A "phonetic" method teaches sounds to be associated with letters and combinations of letters. Students memorize these associations. They learn to sound out and then blend sound combinations to produce words. This method requires direct teaching of "sounding out" methods, and memorization of pronunciation rules. One method that teachers use to develop students' ability to sound out words and blend sounds is Elkonin boxes. The most perfect phonetic system is Orton phonography, originally developed to teach brain-damaged adults to read. Orton described 73 "phonograms", or letter combinations, and 23 rules for spelling and pronunciation. By following these rules one can correctly pronounce and spell all but 123 of the 13,000 most common English words.

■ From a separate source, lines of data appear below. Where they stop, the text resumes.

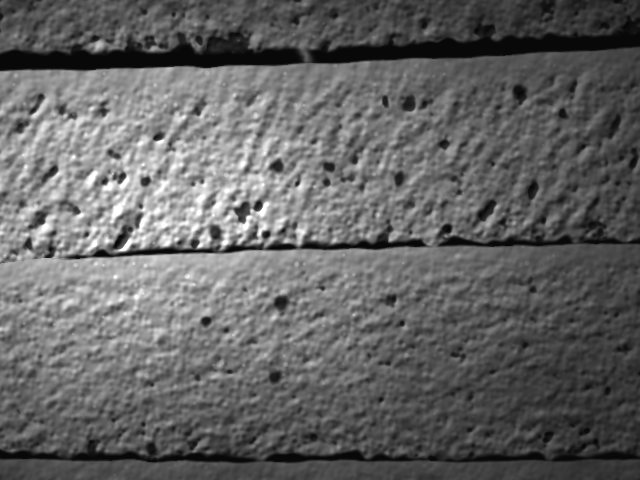
Give the GLSL for this texture, as a WebGL 2 fragment shader.

```glsl
#version 300 es
precision highp float;
// Rough grey masonry: wide courses parted by three dark, slightly bowed joints.
// Cellular bumps form a height field lit from the upper left; each course has
// its own grain, and a soft pool of light fades towards the right and corners.

uniform vec2 u_resolution;
out vec4 fragColor;

// Joint: height at left, slope, bow, thickness (unit = canvas height)
const int JOINTS = 3;
const vec4 JOINT[JOINTS] = vec4[JOINTS](
  vec4(0.854, 0.008, 0.021, 0.034),
  vec4(0.455, 0.050, -0.017, 0.010),
  vec4(0.043, -0.012, 0.008, 0.012));
const vec2 LIGHT_DIR = vec2(-0.6, 0.8);
const float LIGHT_STEP = 0.006;
const vec2 POOL_CENTER = vec2(0.30, 0.58);
const vec2 POOL_SIZE = vec2(0.80, 0.48);
const float AMBIENT = 0.16;
const float POOL_GAIN = 0.50;
const float RELIEF_GAIN = 0.75;
const float JOINT_TONE = 0.03;
const float BRIDGE_X = 0.645;

vec3 hash3(vec2 cell) {
  vec3 h = fract(cell.xyx * vec3(0.1031, 0.1030, 0.0973));
  h += dot(h, h.yxz + 33.33);
  return fract((h.xxy + h.yzz) * h.zyx);
}

// Sum of signed round bumps, one scattered in each cell
float bumps(vec2 q) {
  vec2 base = floor(q);
  float sum = 0.0;
  for (int j = -1; j <= 1; j++)
    for (int i = -1; i <= 1; i++) {
      vec2 cell = base + vec2(i, j);
      vec3 rnd = hash3(cell);
      vec2 d = q - cell - rnd.xy;
      float w = max(0.0, 1.0 - dot(d, d));
      sum += (2.0 * rnd.z - 1.0) * w * w * w;
    }
  return sum;
}

// Sparse spots: coverage of round marks that fill a share of the cells
float spots(vec2 q, float share, float radius) {
  vec2 cell = floor(q);
  vec3 rnd = hash3(cell + 71.0);
  float d = length(q - cell - mix(vec2(0.3), vec2(0.7), rnd.xy));
  float size = radius * (0.5 + 0.5 * rnd.x);
  return step(rnd.z, share) * (1.0 - smoothstep(0.5 * size, 1.3 * size, d));
}

// Surface height, with the grain stretched differently in each course
float surface(vec2 p, int course) {
  float fine = 0.35 * bumps(p * 95.0 + 9.0);
  if (course == 0)
    return 1.3 * bumps(p * 19.0) + 0.9 * bumps(p * 43.0) + fine;
  if (course == 1) {
    vec2 slanted = vec2(0.88 * p.x - 0.47 * p.y, 0.47 * p.x + 0.88 * p.y);
    return bumps(slanted * vec2(46.0, 23.0)) + 0.45 * bumps(p * 58.0) + fine;
  }
  vec2 flat_ = vec2(p.x + 0.4 * p.y, p.y - 0.25 * p.x);
  return 0.7 * bumps(flat_ * vec2(29.0, 47.0)) + 0.4 * bumps(p * 62.0) + fine;
}

void main() {
  vec2 p = gl_FragCoord.xy / u_resolution.y;

  // Joints: crisp lower ledge, ragged upper lip
  int course = 0;
  float gap = 0.0, aboveJoint = 1.0, belowJoint = 1.0;
  float ragged = bumps(p * vec2(36.0, 30.0) + 5.0);
  for (int k = 0; k < JOINTS; k++) {
    vec4 joint = JOINT[k];
    float wobble = 0.004 * bumps(vec2(p.x * 17.0, float(k) * 8.0 + 0.5));
    float d = p.y - joint.x - p.x * (joint.y + joint.z * p.x) - wobble;
    float lip = joint.w + 0.011 * ragged;
    float dark = smoothstep(-0.004, 0.004, d) * (1.0 - smoothstep(lip - 0.006, lip + 0.007, d));
    if (k == 0) {
      float lean = p.x - BRIDGE_X + 0.5 * d;
      dark *= 1.0 - 0.75 * exp(-lean * lean / 0.00012);
    }
    if (k == 1) dark *= smoothstep(0.08, 0.17, p.x);
    gap = max(gap, dark);
    if (d < 0.0) { course = k + 1; belowJoint = -d; }
    else aboveJoint = min(aboveJoint, d);
  }

  // Relief: smooth under a ledge, rougher towards the foot of a course
  float height = surface(p, course);
  float slope = height - surface(p + LIGHT_DIR * LIGHT_STEP, course);
  float foot = 1.0 - smoothstep(0.0, 0.12, aboveJoint);
  float rough = mix(0.35, 1.0, smoothstep(0.01, 0.09, belowJoint)) * (1.0 + 0.5 * foot);
  float crevice = smoothstep(0.55, 1.25, -height * rough);

  // Light pool, pits and bright grains
  vec2 away = (p - POOL_CENTER) / POOL_SIZE;
  float pool = exp(-dot(away, away));
  float light = AMBIENT + POOL_GAIN * pool;
  light *= course == 0 ? 0.8 : 1.0;
  light *= 1.0 + 0.12 * bumps(p * 6.0) + 0.15 * exp(-belowJoint * 28.0);
  vec2 bent = p + 0.008 * vec2(ragged, height);
  float pit = spots(bent * vec2(8.0, 7.0), 0.22, 0.13);
  float glint = spots(p * 48.0, 0.10, 0.28) * pool;

  float tone = light * max(0.1, 1.0 + RELIEF_GAIN * rough * slope);
  tone *= (1.0 - 0.65 * crevice) * (1.0 - 0.75 * pit);
  tone += 0.16 * glint;
  tone = mix(tone, JOINT_TONE, gap);
  fragColor = vec4(vec3(clamp(tone, 0.0, 1.0)), 1.0);
}
```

Advocates of "look say" teaching argue that it is the method used by literate adults to read all familiar words. Also the method is said to be easy to teach, and pleasant for students. Critics charge that a "look say" student can only speak and spell words that they have been taught, therefore, the critic says, they are permanently crippled when compared to phonetically-taught students. Also, it is established that this method requires an expensive set of textbooks for each student. It is therefore very popular with textbook companies. Critics have charged that for this reason, book companies may have found methods to bias experts and institutions to favor this method.

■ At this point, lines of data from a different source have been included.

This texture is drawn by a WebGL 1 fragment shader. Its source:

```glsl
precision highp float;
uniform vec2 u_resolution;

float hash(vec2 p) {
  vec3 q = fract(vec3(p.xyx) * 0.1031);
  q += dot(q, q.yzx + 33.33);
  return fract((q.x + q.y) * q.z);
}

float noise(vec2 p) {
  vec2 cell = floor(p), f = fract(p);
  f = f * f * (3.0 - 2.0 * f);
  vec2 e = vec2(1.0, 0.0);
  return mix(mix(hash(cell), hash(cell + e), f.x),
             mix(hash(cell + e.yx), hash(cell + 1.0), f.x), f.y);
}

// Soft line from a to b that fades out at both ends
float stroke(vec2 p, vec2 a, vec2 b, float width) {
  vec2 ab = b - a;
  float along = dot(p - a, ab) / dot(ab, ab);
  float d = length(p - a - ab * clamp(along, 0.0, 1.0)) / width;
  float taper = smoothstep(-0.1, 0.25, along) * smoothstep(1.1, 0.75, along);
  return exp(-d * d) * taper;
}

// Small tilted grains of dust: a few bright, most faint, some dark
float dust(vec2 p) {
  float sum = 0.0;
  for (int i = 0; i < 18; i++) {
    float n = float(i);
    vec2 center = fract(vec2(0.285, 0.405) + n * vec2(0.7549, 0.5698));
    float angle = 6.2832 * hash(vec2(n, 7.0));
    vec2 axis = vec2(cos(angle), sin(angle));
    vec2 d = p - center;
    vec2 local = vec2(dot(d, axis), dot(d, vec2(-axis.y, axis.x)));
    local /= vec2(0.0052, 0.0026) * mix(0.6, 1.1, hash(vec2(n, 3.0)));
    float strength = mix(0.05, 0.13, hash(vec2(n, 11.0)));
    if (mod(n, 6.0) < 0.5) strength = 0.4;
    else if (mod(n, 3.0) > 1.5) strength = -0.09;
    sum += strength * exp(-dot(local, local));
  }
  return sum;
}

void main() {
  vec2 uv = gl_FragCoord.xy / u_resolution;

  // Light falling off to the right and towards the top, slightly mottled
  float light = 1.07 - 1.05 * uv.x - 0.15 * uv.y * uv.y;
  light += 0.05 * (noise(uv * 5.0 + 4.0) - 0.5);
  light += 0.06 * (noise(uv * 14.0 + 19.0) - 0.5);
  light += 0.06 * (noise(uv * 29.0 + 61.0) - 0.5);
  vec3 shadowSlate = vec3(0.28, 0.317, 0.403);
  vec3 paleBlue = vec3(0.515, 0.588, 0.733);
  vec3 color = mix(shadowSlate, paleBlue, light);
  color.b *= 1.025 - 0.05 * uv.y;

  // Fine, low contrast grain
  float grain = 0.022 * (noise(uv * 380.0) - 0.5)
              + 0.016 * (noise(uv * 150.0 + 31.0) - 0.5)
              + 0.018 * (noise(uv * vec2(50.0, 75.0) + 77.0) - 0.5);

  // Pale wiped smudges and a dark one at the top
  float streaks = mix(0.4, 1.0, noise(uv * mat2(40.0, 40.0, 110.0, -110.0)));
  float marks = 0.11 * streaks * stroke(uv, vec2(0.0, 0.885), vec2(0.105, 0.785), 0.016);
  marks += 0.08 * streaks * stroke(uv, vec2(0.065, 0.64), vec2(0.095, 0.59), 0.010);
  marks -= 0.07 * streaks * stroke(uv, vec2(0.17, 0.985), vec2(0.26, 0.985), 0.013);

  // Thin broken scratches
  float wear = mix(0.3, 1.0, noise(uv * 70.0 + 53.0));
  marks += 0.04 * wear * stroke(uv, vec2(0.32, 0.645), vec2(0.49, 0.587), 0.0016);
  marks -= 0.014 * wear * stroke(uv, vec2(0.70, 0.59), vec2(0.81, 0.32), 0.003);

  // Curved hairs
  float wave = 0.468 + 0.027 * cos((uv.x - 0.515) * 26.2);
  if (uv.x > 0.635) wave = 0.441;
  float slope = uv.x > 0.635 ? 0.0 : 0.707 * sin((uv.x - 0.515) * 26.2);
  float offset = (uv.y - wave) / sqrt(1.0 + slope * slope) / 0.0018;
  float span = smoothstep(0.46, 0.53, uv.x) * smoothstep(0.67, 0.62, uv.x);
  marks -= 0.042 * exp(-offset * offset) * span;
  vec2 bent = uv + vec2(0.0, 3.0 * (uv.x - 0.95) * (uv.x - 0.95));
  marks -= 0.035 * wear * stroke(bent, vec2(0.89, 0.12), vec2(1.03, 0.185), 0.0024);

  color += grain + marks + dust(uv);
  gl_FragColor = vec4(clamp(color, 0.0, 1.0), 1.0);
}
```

Advocates of phonetics cite the large reading and spelling vocabulary that phonetic students can theoretically obtain. However, critics of phonetic methods talk of students that fail at each one of the method's many mandatory skills. Almost all students learn letter-sounds. Many students find it difficult to "blend" the letter sounds to produce sensible speech. Some students also fail to apply rules to select letter sounds. Also, critics charge that in phonetic programs, students can learn to pronounce a sentence without ever learning to understand it. The same, of course, holds true for "look say".